Jonathan Chait has joined the chorus of critics of the new affirmative consent rule in California for college campuses. Like others, he contends that the new rule effectively criminalizes ordinary sexual activity among college students. For three reasons, I think the claim is not well supported.

First, consent standards probably do not matter. Dan Kahan did the best study on this issue and the results are pretty clear. No matter what you tell people examining a rape case, they end up applying their own notions of consent. To the degree that any instruction of the law matters the effect size is small. I think this finding will hold true in adjudications under the California affirmative consent rule.
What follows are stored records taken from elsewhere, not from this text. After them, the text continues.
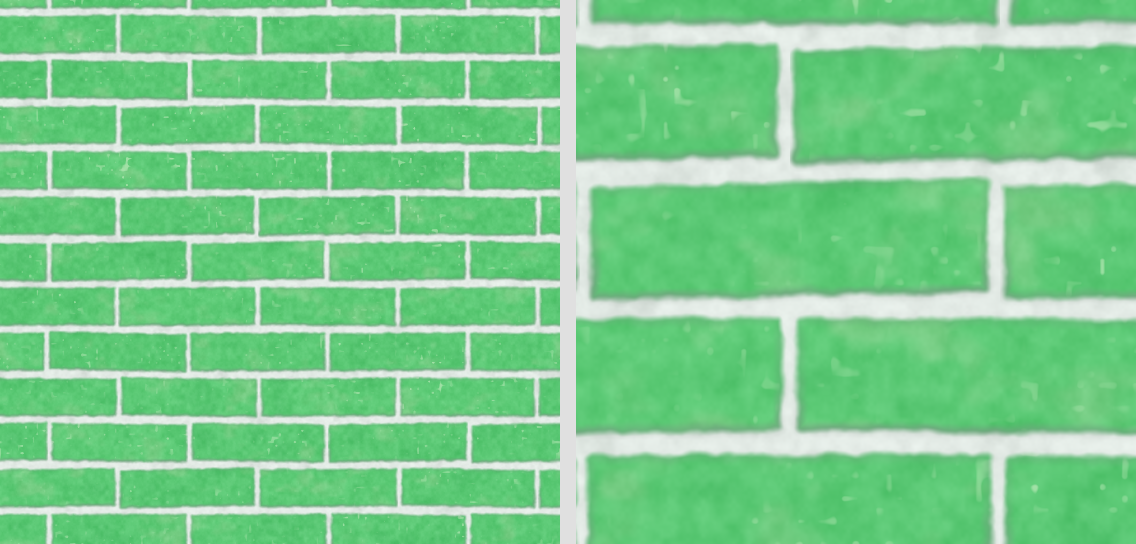
Left, the full canvas; right, a detail of the centre.
Give the GLSL for this texture, as a Shadertoy shader.

```glsl
const vec2 GRID = vec2(4.0, 12.0);         // bricks across, rows up
const vec2 GRID_SHIFT = vec2(0.344, 0.262);
const float BRICK_ASPECT = 3.08;           // cell width over row height
// Lengths below are in row heights
const vec2 JOINT = vec2(0.105, 0.165);     // mortar width: upright, level
const float JOINT_JITTER = 0.035;
const float TILT = 0.022;
const float CORNER = 0.035;
const float EDGE_WEAR = 0.055;
const float SOFTNESS = 0.025;

const vec3 BRICK = vec3(0.365, 0.795, 0.465);
const vec3 BRICK_DARK = vec3(0.29, 0.73, 0.40);
const vec3 BRICK_PALE = vec3(0.53, 0.81, 0.55);
const vec3 SPECK = vec3(0.66, 0.89, 0.67);
const vec3 RIM = vec3(0.43, 0.66, 0.49);
const vec3 MORTAR = vec3(0.895, 0.925, 0.905);
const vec3 MORTAR_SHADE = vec3(0.75, 0.79, 0.76);

float hash(vec2 cell, float seed) {
    uvec3 v = uvec3(cell.x, cell.y, seed);
    uint h = v.x * 1597u + v.y * 51749u + v.z * 39119u + 7919u;
    h = (h ^ (h >> 15u)) * 73244475u;
    h = (h ^ (h >> 13u)) * 45679421u;
    return float((h ^ (h >> 16u)) & 65535u) / 65535.0;
}

// Value noise that wraps over the canvas; freq must be whole
float noise(vec2 uv, vec2 freq, float seed) {
    vec2 p = uv * freq;
    vec2 i = floor(p), f = fract(p);
    f = f * f * (3.0 - 2.0 * f);
    vec2 a = mod(i, freq), b = mod(i + 1.0, freq);
    return mix(mix(hash(a, seed), hash(vec2(b.x, a.y), seed), f.x),
               mix(hash(vec2(a.x, b.y), seed), hash(b, seed), f.x), f.y);
}

float cloud(vec2 uv, vec2 freq, float seed) {
    float sum = 0.0, weight = 0.5;
    for (int octave = 0; octave < 3; octave++) {
        sum += weight * noise(uv, freq, seed + float(octave));
        freq *= 2.0;
        weight *= 0.5;
    }
    return sum / 0.875;
}

float jointOffset(vec2 id) {
    return (hash(mod(id, GRID), 1.0) - 0.5) * 2.0 * JOINT_JITTER;
}

// Signed distance to the brick around local point q
float brickDistance(vec2 q, vec2 id, vec2 uv) {
    float left = jointOffset(id), right = jointOffset(id + vec2(1.0, 0.0));
    vec2 halfSize = 0.5 * (vec2(BRICK_ASPECT, 1.0) - JOINT);
    halfSize.x += 0.5 * (right - left);
    q.x -= 0.5 * (left + right);
    q.y += (hash(mod(id, GRID), 2.0) - 0.5) * 2.0 * TILT * q.x;
    vec2 e = abs(q) - halfSize + CORNER;
    float d = length(max(e, 0.0)) + min(max(e.x, e.y), 0.0) - CORNER;
    return d + (cloud(uv, vec2(72.0), 10.0) - 0.5) * EDGE_WEAR;
}

vec3 brickColour(vec2 uv, vec2 id) {
    float tone = hash(id, 3.0), roughness = hash(id, 4.0);
    float blotch = cloud(uv, vec2(22.0, 30.0), 20.0 + id.y);
    float grain = cloud(uv, vec2(110.0, 96.0), 40.0) - 0.5;
    vec3 c = mix(BRICK, BRICK_DARK, 0.45 * smoothstep(0.5, 0.15, blotch) + 0.2 * tone);
    c = mix(c, BRICK_PALE, 0.6 * smoothstep(0.55, 0.85, blotch));
    c += grain * vec3(0.13, 0.08, 0.12);
    // Pale pits, denser on rough bricks
    float patches = smoothstep(0.35, 0.7, cloud(uv, vec2(18.0, 24.0), 50.0));
    float specks = smoothstep(0.78, 0.95, noise(uv, vec2(150.0, 144.0), 60.0));
    return mix(c, SPECK, specks * patches * mix(0.35, 0.9, roughness));
}

vec3 mortarColour(vec2 uv, float d, float below) {
    float stain = smoothstep(0.55, 0.85, cloud(uv, vec2(40.0, 48.0), 70.0));
    float contact = 1.0 - smoothstep(0.0, 0.06, d);
    vec3 c = mix(MORTAR, MORTAR_SHADE, 0.35 * stain + contact * mix(0.12, 0.4, below));
    return c + (cloud(uv, vec2(140.0), 80.0) - 0.5) * 0.07;
}

void mainImage(out vec4 fragColor, in vec2 fragCoord) {
    vec2 uv = fragCoord / iResolution.xy;

    // Running bond: odd rows move by half a brick
    vec2 p = uv * GRID + vec2(-GRID_SHIFT.x, GRID_SHIFT.y);
    p.x -= 0.5 * mod(floor(p.y), 2.0);
    vec2 id = mod(floor(p), GRID);
    vec2 q = (fract(p) - 0.5) * vec2(BRICK_ASPECT, 1.0);

    float d = brickDistance(q, id, uv);
    float below = smoothstep(0.1, -0.4, q.y);

    // Dark worn rim, strongest along the lower edge
    float wear = cloud(uv, vec2(48.0, 60.0), 90.0);
    float rim = smoothstep(-0.085, -0.005, d) * mix(0.35, 0.85, below);
    vec3 face = mix(brickColour(uv, id), RIM, rim * (0.5 + wear));

    float blur = SOFTNESS + 0.7 * GRID.y / iResolution.y;
    float cover = 1.0 - smoothstep(-blur, blur, d);
    fragColor = vec4(mix(mortarColour(uv, d, below), face, cover), 1.0);
}
```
Second, stories of the alleged rapist and victim almost never match rendering legal standards as side issues and putting credibility as the central problem of rape cases. There are normally significant discrepancies between the accounts of alleged rapes. For the people willing to intentionally lie (either way), the new rule just indicates the content of their lie must change. For example, instead of saying, “she never objected,” a defendant would say “she said ‘yes.'” Even for those cases where the discrepancies are based upon cognitive biases or other unconscious factors, it is likely, if history is a guide, that the differences will align around the legal rule in place.

Third, the drunken sex cases that the critics are focused on are almost never resolved based upon the consent standard. The cases instead rely on incapacity. Whether a negative or affirmative consent standard applies is simply irrelevant in a case where the victim was too intoxicated to consent. The affirmative consent standard is a red herring in the primary scenario identified for overpunishment on campuses.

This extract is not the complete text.